Anaplastic oligoastrocytoma

Are there any research studies for individuals with anaplastic oligoastrocytoma?

The U.S. National Institutes of Health, through the National Library of Medicine, developed to provide patients, family members, and members of the public with current information on clinical research studies. Currently, 30 clinical trials are identified as enrolling individuals with oligoastrocytoma. To find these trials, click on the link above and use "oligoastrocytoma" as your search term. After you click on a study, review its "eligibility" criteria to determine its appropriateness. Use the study’s contact information to learn more. Check this site often for regular updates.

You can also contact the Patient Recruitment and Public Liaison (PRPL) Office at the National Institutes of Health (NIH). We recommend calling 1-800-411-1222 to speak with a specialist, who can help determine if someone is eligible for any clinical trials.

Patient Recruitment and Public Liaison Office
NIH Clinical Center
Bethesda, Maryland 20892-2655
Toll-free: 1-800-411-1222
Fax: 301-480-9793
Web site:

If someone is interested in enrolling in a clinical trial, helpful general information on clinical trials can be found at the Web page. Resources on many charitable or special-fare flights to research and treatment sites and low- cost hospitality accommodations for outpatients and family members, as well as ambulance services, are listed on the Web site of the Office of Rare Diseases Research (ORDR), part of the National Institutes of Health.

Last updated on 05-01-20

What is anaplastic oligoastrocytoma?

Anaplastic oligoastrocytoma is a brain tumor that forms when two types of cells in the brain, called oligodendrocytes and astrocytes, rapidly increase in number to form a mass. These brain cells are known as glial cells, which normally protect and support nerve cells in the brain. Because an oligoastrocytoma is made up of a combination of two cell types, it is known as a mixed glioma. An oligoastrocytoma is described as anaplastic when the tumor grows quickly and the cancer cells within the tumor have the potential to spread into surrounding brain tissue or to more distant parts of the body. Oligoastrocytomas usually occur in a part of the brain called the cerebrum and are diagnosed in adults between the ages of 30 and 50. The exact cause of this condition is unknown.

Last updated on 05-01-20

What treatments are available for anaplastic oligoastrocytoma?

Treatment of anaplastic oligoastrocytoma depends on the size and location of the tumor. If possible, treatment begins with surgery to remove as much of the tumor as possible. Chemotherapy or radiation therapy may be needed following surgery to destroy any remaining cancer cells.

Last updated on 05-01-20

Connect with other users with Anaplastic oligoastrocytoma on the RareGuru app

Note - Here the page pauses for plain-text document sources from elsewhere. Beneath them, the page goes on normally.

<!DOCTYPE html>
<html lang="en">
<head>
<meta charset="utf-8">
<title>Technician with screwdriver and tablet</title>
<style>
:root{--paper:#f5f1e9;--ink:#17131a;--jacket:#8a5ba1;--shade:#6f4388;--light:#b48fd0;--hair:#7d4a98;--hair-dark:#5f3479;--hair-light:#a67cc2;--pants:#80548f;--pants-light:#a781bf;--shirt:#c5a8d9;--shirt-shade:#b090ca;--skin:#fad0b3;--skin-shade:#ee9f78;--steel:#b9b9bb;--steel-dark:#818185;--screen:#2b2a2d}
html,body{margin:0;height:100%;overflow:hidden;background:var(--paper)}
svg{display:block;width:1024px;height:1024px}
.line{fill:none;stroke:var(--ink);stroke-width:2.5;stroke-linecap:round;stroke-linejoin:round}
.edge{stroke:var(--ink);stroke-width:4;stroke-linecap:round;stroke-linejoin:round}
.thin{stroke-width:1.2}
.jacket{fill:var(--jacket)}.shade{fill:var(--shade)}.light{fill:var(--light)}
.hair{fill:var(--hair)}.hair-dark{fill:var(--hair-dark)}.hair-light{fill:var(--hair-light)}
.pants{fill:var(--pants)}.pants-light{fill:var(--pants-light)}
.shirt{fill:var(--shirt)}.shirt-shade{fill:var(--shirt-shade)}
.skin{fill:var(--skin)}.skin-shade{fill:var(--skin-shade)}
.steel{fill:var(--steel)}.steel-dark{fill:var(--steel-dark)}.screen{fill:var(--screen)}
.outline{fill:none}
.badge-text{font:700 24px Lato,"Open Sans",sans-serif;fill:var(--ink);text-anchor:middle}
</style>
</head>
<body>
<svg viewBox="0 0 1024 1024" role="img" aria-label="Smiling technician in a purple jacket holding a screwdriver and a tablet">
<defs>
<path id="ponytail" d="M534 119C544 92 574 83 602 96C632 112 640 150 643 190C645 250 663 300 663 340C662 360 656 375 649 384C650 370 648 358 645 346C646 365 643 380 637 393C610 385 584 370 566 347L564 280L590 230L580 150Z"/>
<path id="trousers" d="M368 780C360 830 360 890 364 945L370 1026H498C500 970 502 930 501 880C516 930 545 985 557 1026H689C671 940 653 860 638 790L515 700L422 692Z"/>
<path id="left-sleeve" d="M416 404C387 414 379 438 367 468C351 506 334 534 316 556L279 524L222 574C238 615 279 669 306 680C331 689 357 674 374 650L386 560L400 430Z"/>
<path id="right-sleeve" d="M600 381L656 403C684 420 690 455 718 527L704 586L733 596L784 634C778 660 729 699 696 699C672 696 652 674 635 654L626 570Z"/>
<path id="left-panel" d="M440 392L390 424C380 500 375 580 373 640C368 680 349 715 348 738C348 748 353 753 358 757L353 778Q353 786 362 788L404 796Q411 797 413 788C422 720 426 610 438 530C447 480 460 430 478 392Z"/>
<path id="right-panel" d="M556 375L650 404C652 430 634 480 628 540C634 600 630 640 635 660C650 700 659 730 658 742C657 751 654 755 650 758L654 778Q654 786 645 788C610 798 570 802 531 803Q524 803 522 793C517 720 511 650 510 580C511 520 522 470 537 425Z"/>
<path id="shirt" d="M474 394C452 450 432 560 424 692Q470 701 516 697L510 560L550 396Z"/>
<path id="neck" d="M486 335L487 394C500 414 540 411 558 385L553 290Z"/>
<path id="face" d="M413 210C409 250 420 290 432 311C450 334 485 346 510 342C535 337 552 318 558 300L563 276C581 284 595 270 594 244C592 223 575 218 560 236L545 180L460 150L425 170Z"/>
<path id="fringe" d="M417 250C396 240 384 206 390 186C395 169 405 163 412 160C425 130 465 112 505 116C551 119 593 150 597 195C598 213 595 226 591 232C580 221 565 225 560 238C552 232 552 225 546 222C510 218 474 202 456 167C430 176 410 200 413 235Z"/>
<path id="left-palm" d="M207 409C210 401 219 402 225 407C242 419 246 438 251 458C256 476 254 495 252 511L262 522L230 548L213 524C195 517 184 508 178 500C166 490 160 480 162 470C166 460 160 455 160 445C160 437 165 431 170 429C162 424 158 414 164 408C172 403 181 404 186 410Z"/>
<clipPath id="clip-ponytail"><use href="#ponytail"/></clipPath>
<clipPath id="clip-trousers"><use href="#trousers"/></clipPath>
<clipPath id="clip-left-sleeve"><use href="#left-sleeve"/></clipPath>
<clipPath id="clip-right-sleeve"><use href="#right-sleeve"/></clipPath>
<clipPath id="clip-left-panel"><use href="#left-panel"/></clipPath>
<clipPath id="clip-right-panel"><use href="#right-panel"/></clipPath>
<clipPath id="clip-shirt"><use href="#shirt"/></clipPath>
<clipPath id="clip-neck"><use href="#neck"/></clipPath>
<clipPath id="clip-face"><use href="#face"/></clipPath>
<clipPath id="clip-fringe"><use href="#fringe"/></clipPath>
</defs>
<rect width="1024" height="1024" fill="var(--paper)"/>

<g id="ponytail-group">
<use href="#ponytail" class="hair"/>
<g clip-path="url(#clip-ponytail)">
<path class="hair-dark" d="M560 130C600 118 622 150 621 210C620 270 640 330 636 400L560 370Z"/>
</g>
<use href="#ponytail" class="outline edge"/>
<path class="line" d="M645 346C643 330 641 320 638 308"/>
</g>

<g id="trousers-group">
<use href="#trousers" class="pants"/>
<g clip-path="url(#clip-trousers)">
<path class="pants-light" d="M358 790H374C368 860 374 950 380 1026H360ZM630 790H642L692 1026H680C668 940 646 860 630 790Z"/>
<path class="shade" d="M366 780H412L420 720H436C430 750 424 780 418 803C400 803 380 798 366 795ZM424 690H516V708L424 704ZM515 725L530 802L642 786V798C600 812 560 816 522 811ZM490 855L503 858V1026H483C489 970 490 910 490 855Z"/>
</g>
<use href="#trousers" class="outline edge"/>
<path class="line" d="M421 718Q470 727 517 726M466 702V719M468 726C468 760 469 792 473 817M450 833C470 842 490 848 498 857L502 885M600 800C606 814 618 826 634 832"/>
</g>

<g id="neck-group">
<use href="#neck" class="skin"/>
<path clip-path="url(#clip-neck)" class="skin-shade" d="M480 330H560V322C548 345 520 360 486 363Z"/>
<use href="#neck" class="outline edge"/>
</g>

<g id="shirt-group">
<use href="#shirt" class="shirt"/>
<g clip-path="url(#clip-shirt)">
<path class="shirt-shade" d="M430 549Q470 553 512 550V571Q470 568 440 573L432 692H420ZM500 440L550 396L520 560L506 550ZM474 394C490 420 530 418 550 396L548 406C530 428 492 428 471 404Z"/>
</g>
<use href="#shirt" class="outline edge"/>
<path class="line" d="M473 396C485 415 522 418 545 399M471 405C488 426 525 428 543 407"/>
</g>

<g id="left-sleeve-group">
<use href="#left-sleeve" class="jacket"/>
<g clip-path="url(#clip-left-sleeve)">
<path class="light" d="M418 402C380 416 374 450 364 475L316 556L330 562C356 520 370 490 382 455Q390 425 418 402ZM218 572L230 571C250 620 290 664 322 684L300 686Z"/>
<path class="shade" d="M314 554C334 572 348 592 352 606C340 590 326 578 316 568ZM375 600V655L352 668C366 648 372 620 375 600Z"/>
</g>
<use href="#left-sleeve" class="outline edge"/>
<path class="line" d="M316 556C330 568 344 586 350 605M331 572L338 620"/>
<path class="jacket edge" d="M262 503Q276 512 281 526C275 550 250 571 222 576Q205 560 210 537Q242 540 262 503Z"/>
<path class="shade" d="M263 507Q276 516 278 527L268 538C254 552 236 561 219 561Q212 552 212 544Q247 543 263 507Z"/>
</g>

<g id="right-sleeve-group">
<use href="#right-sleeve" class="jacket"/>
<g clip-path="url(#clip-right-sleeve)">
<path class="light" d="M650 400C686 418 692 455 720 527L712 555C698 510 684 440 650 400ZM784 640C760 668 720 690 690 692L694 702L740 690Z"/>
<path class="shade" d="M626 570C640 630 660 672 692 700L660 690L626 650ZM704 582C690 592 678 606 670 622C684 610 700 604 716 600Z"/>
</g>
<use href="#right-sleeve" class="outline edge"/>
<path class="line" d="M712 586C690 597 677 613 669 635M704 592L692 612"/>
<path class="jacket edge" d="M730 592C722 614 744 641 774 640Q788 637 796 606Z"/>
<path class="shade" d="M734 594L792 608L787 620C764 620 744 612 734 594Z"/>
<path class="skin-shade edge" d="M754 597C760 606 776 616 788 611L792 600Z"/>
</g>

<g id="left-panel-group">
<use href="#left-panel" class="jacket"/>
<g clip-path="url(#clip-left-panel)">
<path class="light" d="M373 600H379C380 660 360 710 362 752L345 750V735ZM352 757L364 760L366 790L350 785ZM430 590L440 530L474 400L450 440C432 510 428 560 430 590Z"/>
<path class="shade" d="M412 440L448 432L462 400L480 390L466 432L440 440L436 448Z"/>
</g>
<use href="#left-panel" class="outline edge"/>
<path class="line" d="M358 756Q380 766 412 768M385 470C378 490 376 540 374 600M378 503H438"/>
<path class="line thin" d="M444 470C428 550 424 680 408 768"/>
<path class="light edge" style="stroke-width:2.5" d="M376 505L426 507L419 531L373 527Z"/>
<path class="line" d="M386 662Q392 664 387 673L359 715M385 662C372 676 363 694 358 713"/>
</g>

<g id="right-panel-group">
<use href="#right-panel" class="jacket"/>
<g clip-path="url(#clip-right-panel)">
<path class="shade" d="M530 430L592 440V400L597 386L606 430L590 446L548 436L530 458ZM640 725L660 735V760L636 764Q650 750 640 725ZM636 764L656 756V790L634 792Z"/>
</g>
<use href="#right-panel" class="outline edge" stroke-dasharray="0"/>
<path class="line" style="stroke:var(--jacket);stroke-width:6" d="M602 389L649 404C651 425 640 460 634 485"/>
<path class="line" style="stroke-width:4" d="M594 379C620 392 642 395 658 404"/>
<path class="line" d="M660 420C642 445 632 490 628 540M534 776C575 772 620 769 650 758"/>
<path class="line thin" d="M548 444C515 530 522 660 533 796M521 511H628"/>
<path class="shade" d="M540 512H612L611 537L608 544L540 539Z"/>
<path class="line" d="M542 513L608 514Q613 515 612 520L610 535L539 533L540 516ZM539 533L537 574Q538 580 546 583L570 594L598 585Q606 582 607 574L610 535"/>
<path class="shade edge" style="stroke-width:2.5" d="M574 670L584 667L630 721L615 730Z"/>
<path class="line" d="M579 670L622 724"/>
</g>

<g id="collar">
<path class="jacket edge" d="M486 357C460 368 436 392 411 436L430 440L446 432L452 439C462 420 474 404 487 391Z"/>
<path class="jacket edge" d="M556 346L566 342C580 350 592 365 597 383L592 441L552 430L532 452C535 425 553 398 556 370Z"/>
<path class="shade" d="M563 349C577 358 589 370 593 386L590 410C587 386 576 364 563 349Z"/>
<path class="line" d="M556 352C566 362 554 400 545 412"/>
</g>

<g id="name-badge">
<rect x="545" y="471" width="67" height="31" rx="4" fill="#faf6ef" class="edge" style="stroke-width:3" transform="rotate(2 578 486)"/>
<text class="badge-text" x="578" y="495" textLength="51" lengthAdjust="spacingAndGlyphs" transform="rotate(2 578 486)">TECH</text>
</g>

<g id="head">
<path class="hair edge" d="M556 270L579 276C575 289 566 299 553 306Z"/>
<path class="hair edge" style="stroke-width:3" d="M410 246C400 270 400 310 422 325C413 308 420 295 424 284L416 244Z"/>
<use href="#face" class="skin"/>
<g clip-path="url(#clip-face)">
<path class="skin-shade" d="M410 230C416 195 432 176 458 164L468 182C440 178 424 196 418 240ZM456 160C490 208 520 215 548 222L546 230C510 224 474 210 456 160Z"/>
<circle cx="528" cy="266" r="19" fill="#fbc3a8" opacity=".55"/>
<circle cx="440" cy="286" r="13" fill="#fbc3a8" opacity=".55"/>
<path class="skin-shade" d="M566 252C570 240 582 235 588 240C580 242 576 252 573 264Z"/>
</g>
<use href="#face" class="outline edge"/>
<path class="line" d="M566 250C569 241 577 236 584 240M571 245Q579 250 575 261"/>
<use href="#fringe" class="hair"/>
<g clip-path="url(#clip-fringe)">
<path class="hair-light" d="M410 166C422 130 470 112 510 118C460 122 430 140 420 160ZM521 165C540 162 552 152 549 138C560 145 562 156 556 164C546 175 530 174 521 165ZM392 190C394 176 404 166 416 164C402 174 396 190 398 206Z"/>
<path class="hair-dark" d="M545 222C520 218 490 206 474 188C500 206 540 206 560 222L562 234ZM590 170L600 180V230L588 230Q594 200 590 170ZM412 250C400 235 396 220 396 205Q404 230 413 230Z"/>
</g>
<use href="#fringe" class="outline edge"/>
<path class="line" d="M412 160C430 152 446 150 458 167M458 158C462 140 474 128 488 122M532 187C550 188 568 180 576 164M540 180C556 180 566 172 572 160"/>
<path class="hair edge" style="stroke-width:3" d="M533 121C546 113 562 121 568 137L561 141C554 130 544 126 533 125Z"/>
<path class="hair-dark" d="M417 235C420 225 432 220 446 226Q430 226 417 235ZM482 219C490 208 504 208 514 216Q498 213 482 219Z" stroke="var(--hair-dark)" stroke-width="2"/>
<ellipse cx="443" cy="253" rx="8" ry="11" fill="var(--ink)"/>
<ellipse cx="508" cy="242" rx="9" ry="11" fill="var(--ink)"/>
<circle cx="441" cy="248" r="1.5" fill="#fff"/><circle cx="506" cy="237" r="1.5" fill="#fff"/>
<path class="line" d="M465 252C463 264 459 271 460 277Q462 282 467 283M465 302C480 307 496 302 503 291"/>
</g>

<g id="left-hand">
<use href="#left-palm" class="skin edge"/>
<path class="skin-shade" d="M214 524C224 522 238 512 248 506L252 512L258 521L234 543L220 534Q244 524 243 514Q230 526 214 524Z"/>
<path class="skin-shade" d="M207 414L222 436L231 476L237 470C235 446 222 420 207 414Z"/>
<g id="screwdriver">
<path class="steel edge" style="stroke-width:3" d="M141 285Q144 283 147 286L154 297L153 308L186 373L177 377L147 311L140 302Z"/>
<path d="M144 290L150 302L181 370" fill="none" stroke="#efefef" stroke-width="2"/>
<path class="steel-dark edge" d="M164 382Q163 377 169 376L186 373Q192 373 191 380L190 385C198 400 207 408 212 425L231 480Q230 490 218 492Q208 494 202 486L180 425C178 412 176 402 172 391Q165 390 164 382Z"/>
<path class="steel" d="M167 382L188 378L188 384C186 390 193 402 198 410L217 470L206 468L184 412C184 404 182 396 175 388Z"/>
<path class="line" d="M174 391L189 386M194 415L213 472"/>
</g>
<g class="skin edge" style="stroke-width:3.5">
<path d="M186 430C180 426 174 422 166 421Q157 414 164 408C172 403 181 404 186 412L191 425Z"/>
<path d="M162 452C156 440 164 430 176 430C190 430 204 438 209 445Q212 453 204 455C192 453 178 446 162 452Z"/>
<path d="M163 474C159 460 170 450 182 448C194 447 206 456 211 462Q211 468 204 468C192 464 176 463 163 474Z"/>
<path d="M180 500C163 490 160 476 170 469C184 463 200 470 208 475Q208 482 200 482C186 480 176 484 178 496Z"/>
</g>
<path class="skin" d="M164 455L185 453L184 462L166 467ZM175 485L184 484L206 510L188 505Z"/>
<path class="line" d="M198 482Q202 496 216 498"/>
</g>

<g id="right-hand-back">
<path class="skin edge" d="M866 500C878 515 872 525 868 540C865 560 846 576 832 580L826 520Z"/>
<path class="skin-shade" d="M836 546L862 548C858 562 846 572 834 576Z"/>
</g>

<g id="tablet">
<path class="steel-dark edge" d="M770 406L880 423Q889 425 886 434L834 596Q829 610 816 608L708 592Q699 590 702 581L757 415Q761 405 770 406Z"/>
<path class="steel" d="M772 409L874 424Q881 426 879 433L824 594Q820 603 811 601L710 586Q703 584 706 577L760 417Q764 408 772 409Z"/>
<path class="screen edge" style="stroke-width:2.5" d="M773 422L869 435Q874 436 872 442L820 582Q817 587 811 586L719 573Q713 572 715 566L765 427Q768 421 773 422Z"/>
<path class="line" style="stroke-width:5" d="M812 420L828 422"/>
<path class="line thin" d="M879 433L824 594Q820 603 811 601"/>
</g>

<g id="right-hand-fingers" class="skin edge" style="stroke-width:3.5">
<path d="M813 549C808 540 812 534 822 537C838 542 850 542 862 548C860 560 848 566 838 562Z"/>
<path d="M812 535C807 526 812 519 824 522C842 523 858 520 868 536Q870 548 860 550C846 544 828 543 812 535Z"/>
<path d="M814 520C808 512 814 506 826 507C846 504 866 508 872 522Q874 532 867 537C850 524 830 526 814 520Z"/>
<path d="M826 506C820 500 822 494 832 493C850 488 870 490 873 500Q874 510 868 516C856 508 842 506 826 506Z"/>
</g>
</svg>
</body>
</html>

Do you have information about a disease, disorder, or syndrome? Want to suggest a symptom?
Please send suggestions to RareGuru!

The RareGuru disease database is regularly updated using data generously provided by GARD, the United States Genetic and Rare Disease Information Center.

People Using the App

Join the RareGuru Community

To connect, share, empower and heal today.

People Using the App